● Your task: The answer must consist of every line from the entries below that contains the word "axis".

● Records to use:
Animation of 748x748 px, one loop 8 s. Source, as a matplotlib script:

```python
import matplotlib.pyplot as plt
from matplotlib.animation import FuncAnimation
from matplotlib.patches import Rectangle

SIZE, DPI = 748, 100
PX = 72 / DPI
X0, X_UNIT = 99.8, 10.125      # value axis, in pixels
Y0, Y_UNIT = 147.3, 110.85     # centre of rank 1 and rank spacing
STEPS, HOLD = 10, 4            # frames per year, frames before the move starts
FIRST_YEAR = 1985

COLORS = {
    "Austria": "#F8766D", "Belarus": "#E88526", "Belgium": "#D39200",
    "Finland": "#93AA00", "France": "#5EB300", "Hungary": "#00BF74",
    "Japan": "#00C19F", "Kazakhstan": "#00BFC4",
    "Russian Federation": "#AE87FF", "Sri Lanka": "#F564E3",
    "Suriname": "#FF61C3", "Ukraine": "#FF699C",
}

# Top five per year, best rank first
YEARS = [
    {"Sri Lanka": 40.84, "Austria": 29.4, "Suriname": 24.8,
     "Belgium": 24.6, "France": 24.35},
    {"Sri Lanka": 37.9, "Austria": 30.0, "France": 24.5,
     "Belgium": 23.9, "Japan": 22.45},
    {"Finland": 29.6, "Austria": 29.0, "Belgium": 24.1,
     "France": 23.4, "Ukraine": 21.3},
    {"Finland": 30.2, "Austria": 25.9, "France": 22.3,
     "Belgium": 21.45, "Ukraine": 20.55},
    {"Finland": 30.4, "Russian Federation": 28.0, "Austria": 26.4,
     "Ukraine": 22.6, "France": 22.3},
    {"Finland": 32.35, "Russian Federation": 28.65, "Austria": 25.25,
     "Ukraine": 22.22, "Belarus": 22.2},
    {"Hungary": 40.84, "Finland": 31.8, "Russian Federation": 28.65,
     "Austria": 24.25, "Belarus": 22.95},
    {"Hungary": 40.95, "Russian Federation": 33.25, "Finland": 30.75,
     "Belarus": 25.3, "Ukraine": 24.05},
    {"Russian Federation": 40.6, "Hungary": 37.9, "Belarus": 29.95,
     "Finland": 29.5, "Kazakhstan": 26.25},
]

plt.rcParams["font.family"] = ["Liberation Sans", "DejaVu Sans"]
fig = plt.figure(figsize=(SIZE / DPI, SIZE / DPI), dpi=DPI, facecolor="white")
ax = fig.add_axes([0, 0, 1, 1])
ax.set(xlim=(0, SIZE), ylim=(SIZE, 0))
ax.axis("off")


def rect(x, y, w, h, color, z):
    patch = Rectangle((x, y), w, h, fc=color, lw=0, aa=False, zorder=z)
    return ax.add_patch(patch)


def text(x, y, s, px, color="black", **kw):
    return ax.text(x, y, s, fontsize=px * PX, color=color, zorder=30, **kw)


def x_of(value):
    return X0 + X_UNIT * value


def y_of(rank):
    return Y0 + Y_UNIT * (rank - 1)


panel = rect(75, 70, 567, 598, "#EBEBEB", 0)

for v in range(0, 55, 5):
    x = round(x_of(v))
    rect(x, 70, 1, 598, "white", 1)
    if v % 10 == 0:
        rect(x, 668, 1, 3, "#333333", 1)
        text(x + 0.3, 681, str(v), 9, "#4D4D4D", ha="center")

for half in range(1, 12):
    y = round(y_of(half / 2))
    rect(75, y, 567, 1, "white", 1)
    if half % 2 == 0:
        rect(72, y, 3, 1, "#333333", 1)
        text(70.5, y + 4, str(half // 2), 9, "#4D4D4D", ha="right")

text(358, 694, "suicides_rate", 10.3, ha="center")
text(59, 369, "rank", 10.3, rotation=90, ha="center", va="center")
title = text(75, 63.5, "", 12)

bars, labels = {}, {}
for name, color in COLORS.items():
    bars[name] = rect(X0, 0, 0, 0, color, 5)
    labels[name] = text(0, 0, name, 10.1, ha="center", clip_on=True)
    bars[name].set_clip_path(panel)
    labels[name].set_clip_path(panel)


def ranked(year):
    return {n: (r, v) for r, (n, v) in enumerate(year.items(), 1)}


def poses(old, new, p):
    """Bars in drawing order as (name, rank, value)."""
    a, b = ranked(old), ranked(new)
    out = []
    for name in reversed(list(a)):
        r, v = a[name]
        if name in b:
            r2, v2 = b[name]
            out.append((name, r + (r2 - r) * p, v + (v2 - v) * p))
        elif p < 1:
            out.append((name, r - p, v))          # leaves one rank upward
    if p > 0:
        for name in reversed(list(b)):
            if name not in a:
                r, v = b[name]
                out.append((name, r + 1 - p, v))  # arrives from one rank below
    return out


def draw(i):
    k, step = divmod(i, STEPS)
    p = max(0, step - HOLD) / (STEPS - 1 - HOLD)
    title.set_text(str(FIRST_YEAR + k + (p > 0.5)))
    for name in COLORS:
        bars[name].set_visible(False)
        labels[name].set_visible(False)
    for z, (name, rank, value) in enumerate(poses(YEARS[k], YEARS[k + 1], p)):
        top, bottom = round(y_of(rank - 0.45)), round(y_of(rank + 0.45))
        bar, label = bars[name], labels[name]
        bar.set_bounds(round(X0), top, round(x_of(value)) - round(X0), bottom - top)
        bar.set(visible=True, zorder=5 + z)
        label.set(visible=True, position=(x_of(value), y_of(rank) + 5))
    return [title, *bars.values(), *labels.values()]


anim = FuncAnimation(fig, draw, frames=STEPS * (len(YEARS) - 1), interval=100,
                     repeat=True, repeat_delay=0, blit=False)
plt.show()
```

● Expected answer:
X0, X_UNIT = 99.8, 10.125      # value axis, in pixels
ax.axis("off")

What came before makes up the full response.